There's nothing necessarily wrong with this, nor is Yorkville intentionally misleading anyone. The nature of Yorkville's holdings is plainly disclosed and presented on their website, for those who take the time to go to the site. You have to do your homework. Know what you own and why you own it. I believe most people invest in MLPs and MLP funds for the relatively steady income that "midstream" pipeline companies can generate; not in hopes that a handful of oil and coal producers will be profitable enough to deliver distributions. With the crash in oil, gas, and coal prices over the last 14 months, YMLP’s shareholders have been absolutely crushed. (Oh, by the way, holding #19 is neither an "upstream" nor a "midstream" company, but rather is a chemical supplier to drillers… which happens to be structured as an MLP rather than as a corporation).
Bottom line, investors need simply to understand that the term "MLP" refers to a company's structure and is not interchangeable with being in the "pipeline" or "energy infrastructure" industry.
Funds: MLP funds vs. pipeline funds

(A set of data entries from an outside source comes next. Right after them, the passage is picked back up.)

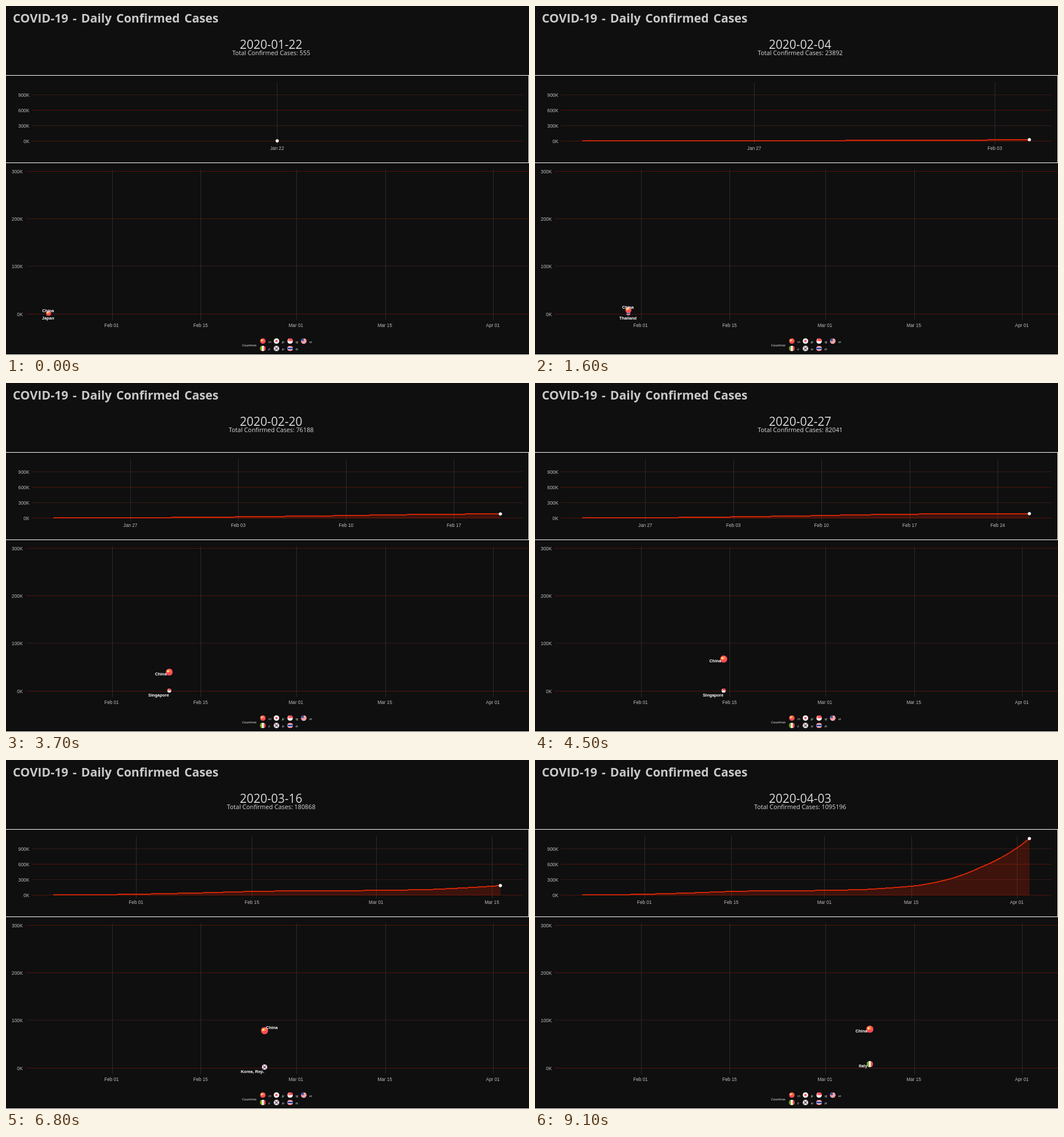
These frames come from a looping animation (917 px wide and 611 px high, 10 s). An HTML page:

```html
<!DOCTYPE html>
<html lang="en">
<head>
<meta charset="utf-8">
<title>Daily Confirmed Cases</title>
<style>
  html, body { margin: 0; width: 100%; height: 100%; overflow: hidden; background: #0f0f0f; }
  svg { display: block; }
  text { font-family: "Liberation Sans", Arial, sans-serif; fill: #bebebe; }
  .hand { font-family: "Open Sans", "Noto Sans", sans-serif; fill: #d9d9d9; }
  .title { font-weight: 700; fill: #c8c8c8; word-spacing: 2.4px; }
  .name { font-weight: 700; fill: #fff; }
  .key { font-style: italic; fill: #f4f4f4; }
  .crisp { shape-rendering: crispEdges; }
</style>
</head>
<body>
<svg width="917" height="611" viewBox="0 0 917 611">
  <defs><clipPath id="disc"><circle r="1"/></clipPath></defs>
  <g id="fixed"></g>
  <g id="moving"></g>
</svg>
<script>
const START = Date.UTC(2020, 0, 22), LAST_DAY = 72, LAST_STEP = 91;
const RED = '#ff4b55', WHITE = '#f5f5f5', BLUE = '#41479b', YELLOW = '#ffe15a';
const GRID_RED = '#50150a', GRID_DIM = '#351c17', GRID_GREY = '#2b2b2b';

// Exponential growth between a few [day, cases] points
const growth = points => day => {
  const i = Math.max(1, points.findIndex(p => p[0] >= day));
  const [d0, v0] = points[i - 1], [d1, v1] = points[i];
  return v0 * (v1 / v0) ** ((day - d0) / (d1 - d0));
};
const total = growth([[0, 555], [7, 6166], [13, 23892], [22, 60193], [27, 74594], [36, 82041],
  [45, 101088], [54, 180868], [59, 303812], [64, 528879], [72, 1095196]]);
const leader = growth([[0, 547], [7, 6070], [14, 27440], [21, 44700], [23, 66358], [34, 77754], [46, 80823]]);
const runnerUp = growth([[0, 2], [6, 14], [14, 28], [28, 84], [34, 977], [41, 5186], [46, 7375]]);

const runnerUpCode = [[0, 'jp'], [1, 'th'], [10, 'jp'], [13, 'th'], [14, 'sg'], [29, 'kr'], [46, 'it']];
const names = { cn: 'China', jp: 'Japan', th: 'Thailand', sg: 'Singapore', kr: 'Korea, Rep.', it: 'Italy' };

// Label placement around a flag, and which one the two flags use from a given step
const sides = { over: [0, -5.5], under: [0, 7], left: [-4.5, 2.5], upRight: [2.5, -6.2], downLeft: [-.5, 7] };
const labelSides = [
  [0, 'over', 'under'], [23, 'left', 'upRight'], [37, 'left', 'downLeft'],
  [57, 'upRight', 'downLeft'], [91, 'left', 'left']];

const latest = (list, at) => list.filter(e => e[0] <= at).pop();
const dateOf = day => new Date(START + day * 864e5);
const shortDate = day => dateOf(day).toLocaleDateString('en-US', { month: 'short', day: '2-digit', timeZone: 'UTC' });
const allDays = [...Array(LAST_DAY + 1).keys()];
const halfMonths = allDays.filter(d => [1, 15].includes(dateOf(d).getUTCDate()));

const text = (x, y, s, size, anchor = 'middle', cls = '') =>
  `<text x="${x}" y="${y + size * .36}" font-size="${size}" text-anchor="${anchor}" class="${cls}">${s}</text>`;
const rect = (x, y, w, h, fill) => `<rect x="${x}" y="${y}" width="${w}" height="${h}" fill="${fill}"/>`;
const dot = (x, y, r, fill) => `<circle cx="${x}" cy="${y}" r="${r}" fill="${fill}"/>`;
const hline = (x, y, w, fill) => rect(x, Math.floor(y), w, 1, fill);
const vline = (x, y, h, fill) => rect(Math.floor(x), y, 1, h, fill);

const base = fill => rect(-1, -1, 2, 2, fill);
const flagArt = {
  cn: base(RED) + dot(-.35, -.25, .36, YELLOW) + dot(.15, -.6, .13, YELLOW) + dot(.25, -.15, .13, YELLOW),
  jp: base(WHITE) + dot(0, 0, .42, RED),
  sg: base(WHITE) + rect(-1, -1, 2, 1, RED) + dot(-.45, -.42, .25, WHITE) + dot(-.33, -.42, .22, RED),
  us: base(WHITE) + [-1, -.4, .2, .8].map(y => rect(-1, y, 2, .3, RED)).join('') + rect(-1, -1, 1, 1, BLUE),
  it: base(WHITE) + rect(-1, -1, .67, 2, '#73af00') + rect(.33, -1, .67, 2, RED),
  kr: base(WHITE) + dot(0, 0, .4, BLUE) + `<path d="M-.4 0A.4 .4 0 0 1 .4 0Z" fill="${RED}"/>` +
    [45, 135, 225, 315].map(a => `<g transform="rotate(${a})">${rect(.58, -.25, .18, .5, '#333')}</g>`).join(''),
  th: base(RED) + rect(-1, -.62, 2, 1.24, WHITE) + rect(-1, -.34, 2, .68, BLUE)
};
const flag = (code, x, y, r) =>
  `<g transform="translate(${x} ${y}) scale(${r})"><g clip-path="url(#disc)">${flagArt[code]}</g></g>`;

const topY = cases => 236.15 - cases * 9e-5;
const lowX = day => 74.6 + day * 11.14;
const lowY = cases => 539 - cases * 8.32e-4;

function drawFixed() {
  let out = text(12, 21.3, 'COVID-19 - Daily Confirmed Cases', 21.2, 'start', 'hand title');
  [0, 300, 600, 900].forEach((k, i) => {
    const y = topY(k * 1000);
    out += hline(45, y, 861, i % 2 ? GRID_DIM : GRID_RED) + text(41, y + .4, k + 'K', 8.3, 'end');
  });
  [0, 100, 200, 300].forEach((k, i) => {
    const y = lowY(k * 1000);
    out += hline(35, y, 882, i === 1 ? GRID_DIM : GRID_RED) + text(29.5, y + .7, k + 'K', 8.3, 'end');
  });
  for (const day of halfMonths) {
    const x = lowX(day);
    out += vline(x, 286, 264, GRID_GREY) + text(x - .8, 559, shortDate(day), 8.2);
  }
  out += [121, 274, 610].map(y => hline(0, y, 917, '#fff')).join('') + vline(916, 121, 154, '#fff');
  out += text(414, 594, 'Countries', 6, 'start', 'hand key');
  [['cn', 'jp', 'sg', 'us'], ['it', 'kr', 'th']].forEach((row, j) => row.forEach((code, i) => {
    const x = 450.3 + i * 23.9, y = 586.6 + j * 13;
    out += flag(code, x, y, 4.9) + text(x + 9.7, y + 1.4, code, 4.8, 'start', 'hand key');
  }));
  fixed.innerHTML = out;
}

// Every day lands on a whole step; the steps between are interpolated
const stepOf = day => Math.round(day * LAST_STEP / LAST_DAY);
function dayAt(step) {
  const day = allDays.filter(d => stepOf(d) <= step).pop();
  return day + (step - stepOf(day)) / (stepOf(day + 1) - stepOf(day));
}

function ticksFor(days) {
  const ticks = days < 7 ? allDays
    : days < 13 ? allDays.filter(d => d % 2)
    : days < 48 ? allDays.filter(d => d % 7 === 5)
    : halfMonths;
  return ticks.filter(d => d <= days);
}

function drawTop(days) {
  const x = day => days ? 83.3 + 783.5 * day / days : 475.5;
  const today = Math.round(days);
  let out = text(464.7, 67.5, dateOf(today).toISOString().slice(0, 10), 21, 'middle', 'hand') +
    text(465, 82, 'Total Confirmed Cases: ' + Math.round(total(today)), 10.8, 'middle', 'hand');
  for (const t of ticksFor(days))
    out += vline(x(t), 133, 109, GRID_GREY) + text(x(t) - .3, 249.5, shortDate(t), 8.2);
  if (days) {
    const line = [...allDays.filter(d => d < days), days].map(d => `${x(d)},${topY(total(d))}`).join(' ');
    out += `<g class="crisp"><polygon points="${x(0)},236.5 ${line} ${x(days)},236.5" fill="#dd2200" opacity=".22"/>` +
      `<polyline points="${line}" fill="none" stroke="#cc2506" stroke-width="2"/></g>`;
  }
  return out + dot(x(days), topY(total(days)), 2.8, '#fff');
}

function drawLow(step) {
  const day = Math.ceil(step / 2), x = lowX(day);
  const [, leaderSide, runnerSide] = latest(labelSides, step);
  const marks = [
    [latest(runnerUpCode, day)[1], runnerUp(day), sides[runnerSide]],
    ['cn', leader(day), sides[leaderSide]]];
  const flags = marks.map(([code, v]) => flag(code, x, lowY(v) - .5, 2.2 + .85 * Math.log10(v)));
  const labels = marks.map(([code, v, [dx, dy]]) =>
    text(x + (dx || -.8), lowY(v) + dy, names[code], 7.4, dx < 0 ? 'end' : dx > 0 ? 'start' : 'middle', 'name'));
  return flags.join('') + labels.join('');
}

const fixed = document.getElementById('fixed'), moving = document.getElementById('moving');
let shown = -1;
function tick() {
  const step = Math.min(LAST_STEP, Math.floor(performance.now() % 10000 / 100));
  if (step !== shown) {
    shown = step;
    moving.innerHTML = drawTop(dayAt(step)) + drawLow(step);
  }
  requestAnimationFrame(tick);
}
drawFixed();
tick();
</script>
</body>
</html>
```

The largest MLP fund is fraught with problems. The Alerian MLP ETF (AMLP) is 100% MLPs, like YMLP; yet the fund itself is structured as a C-corporation… meaning the fund's profits are taxed at C-corp rates before the investor ever sees any return. Ever wonder why AMLP has such a high expense ratio (currently listed at 5.43%)? Most of those "expenses" actually go to cover tax liabilities. Over the past 5 years, through 8/31/15, AMLP has lagged the Alerian MLP index it’s designed to track, by a score of 9.78% to 5.80%, annualized. Again, the lagging performance shows the effect of taxes.
First Trust Advisors and Tortoise Funds offer alternatives; namely, First Trust North American Energy Infrastructure Fund (EMLP) and the Tortoise North American Pipeline Fund (TPYP), respectively.

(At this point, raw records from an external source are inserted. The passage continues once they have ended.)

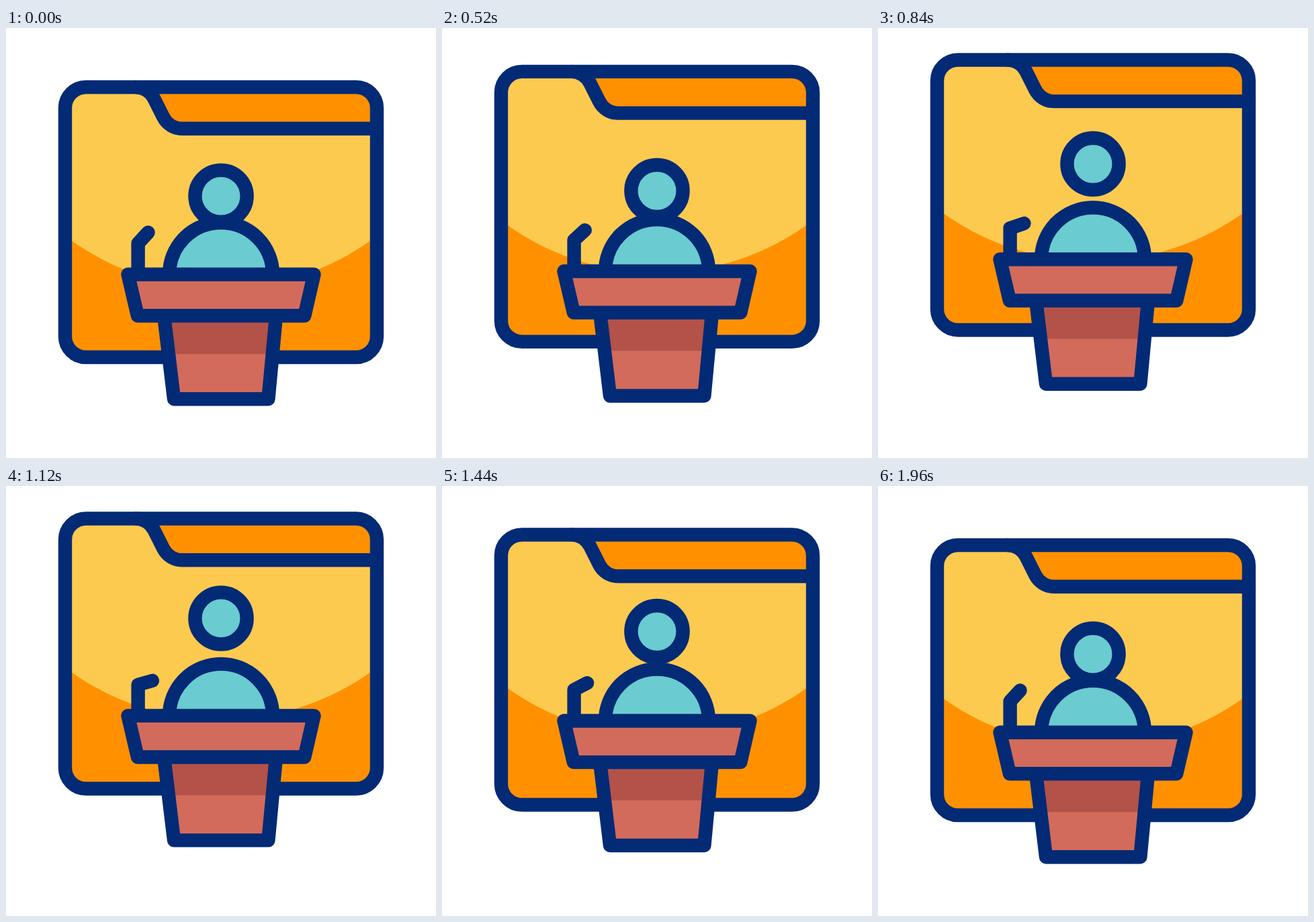
These frames come from a looping animation (640 by 640 pixels, 2 s). An HTML page:

```html
<!DOCTYPE html>
<html lang="en">
<head>
<meta charset="utf-8">
<title>Speaker at a podium</title>
<style>
  html, body { margin: 0; width: 100%; height: 100%; overflow: hidden; background: #fff; }
  svg { display: block; width: 100%; height: 100%; }
</style>
</head>
<body>
<svg viewBox="0 0 640 640" fill="none" stroke="#032a75" stroke-width="20.4" stroke-linecap="round" stroke-linejoin="round">
  <g id="folder">
    <rect x="88" y="88" width="464" height="402" rx="31" fill="#ff9100" stroke="none"/>
    <path fill="#fdca50" stroke="none" d="M88 309.6V119A31 31 0 0 1 119 88H192.6A31 31 0 0 1 220.4 105.2L234.1 132.5A31 31 0 0 0 261.9 149.7H552V309.6A384 384 0 0 1 88 309.6Z"/>
    <path d="M192.6 88A31 31 0 0 1 220.4 105.2L234.1 132.5A31 31 0 0 0 261.9 149.7H552"/>
    <rect x="88" y="88" width="464" height="402" rx="31"/>
  </g>
  <g id="stand">
    <path id="mic"/>
    <path fill="#6acbd0" d="M243 366.7A77 77 0 0 1 397 366.7"/>
    <path fill="#d26b5b" stroke="none" d="M235.1 428.3L250 552.2H390.4L402 428.3Z"/>
    <path fill="#b35248" stroke="none" d="M235.1 428.3L242 485.3H396.6L402 428.3Z"/>
    <path d="M235.1 428.3L250 552.2H390.4L402 428.3"/>
    <path fill="#d26b5b" d="M181.5 366.7H458.5L444.3 428.3H195.9Z"/>
  </g>
  <circle id="head" cx="320" cy="250.2" r="38.6" fill="#6acbd0"/>
</svg>
<script>
  const LOOP = 2000, STEP = 40;
  const [folder, stand, mic, head] = ["folder", "stand", "mic", "head"].map(id => document.getElementById(id));

  // Cubic bezier (.6, 0, .4, 1), solved by bisection
  function ease(u) {
    if (u <= 0) return 0;
    if (u >= 1) return 1;
    let lo = 0, hi = 1, s;
    for (let i = 0; i < 30; i++) {
      s = (lo + hi) / 2;
      const r = 1 - s;
      if (1.8 * s * r * r + 1.2 * s * s * r + s ** 3 < u) lo = s; else hi = s;
    }
    return s * s * (3 - 2 * s);
  }

  const lift = (t, upStart, upEnd, downStart, downEnd) =>
    ease((t - upStart) / (upEnd - upStart)) - ease((t - downStart) / (downEnd - downStart));

  const moveY = (el, y) => el.setAttribute("transform", `translate(0 ${y.toFixed(3)})`);

  function render(t) {
    const headLift = lift(t, 270, 1055, 1102, 1860);
    moveY(folder, -41.2 * lift(t, 48, 948, 953, 1837));
    moveY(stand, -24.8 * lift(t, 230, 1060, 1127, 1878));
    moveY(head, -53.3 * headLift);

    const angle = (47.4 - 31.7 * headLift) * Math.PI / 180;
    const tipX = 196.6 + 22.1 * Math.cos(angle);
    const tipY = 320.5 - 22.1 * Math.sin(angle);
    mic.setAttribute("d", `M196.6 366.7V320.5L${tipX.toFixed(3)} ${tipY.toFixed(3)}`);
  }

  const start = performance.now();
  function tick() {
    const t = (performance.now() - start) % LOOP;
    render(Math.floor(t / STEP) * STEP);
    requestAnimationFrame(tick);
  }
  render(0);
  requestAnimationFrame(tick);
</script>
</body>
</html>
```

Rather than registering their funds as C-corporations like Alerian did (thus subjecting their investors to double-taxation), EMLP and TPYP are Registered Investment Companies (RICs). As such, EMLP and TPYP must never have more than 25% of their assets invested in companies that happen to be structured as MLPs. The 2 RICs invest, then, in 20-25% MLPs, and 75-80% in other companies that operate in energy pipelines, transportation, storage, and infrastructure. There are many such companies, Kinder Morgan serving as just one example.
EMLP is the older of the two funds, is actively managed, and typically contains substantial exposure to select utilities.
TPYP is brand new, has zero utilities exposure, and is designed to "passively" track the performance of the Tortoise North American Pipeline index.
TPYP has a slightly lower expense ratio but is anticipated to have a slightly lower dividend yield. Both are managed for a "growth and income" objective, and thus may offer upside, if only from a recovery to prior levels.
I think you'll find these 2 ETFs interesting enough that, since this post is already so long, I’ll cover them in greater depth in my next article.
INO.com Contributor - Energies
Disclosure: At the time of post publication, this contributor did not own any securities mentioned in this article. This article is the opinion of the contributor themselves. The above is a matter of opinion provided for general information purposes only and is not intended as investment advice. This contributor is not receiving compensation (other than from INO.com) for their opinion.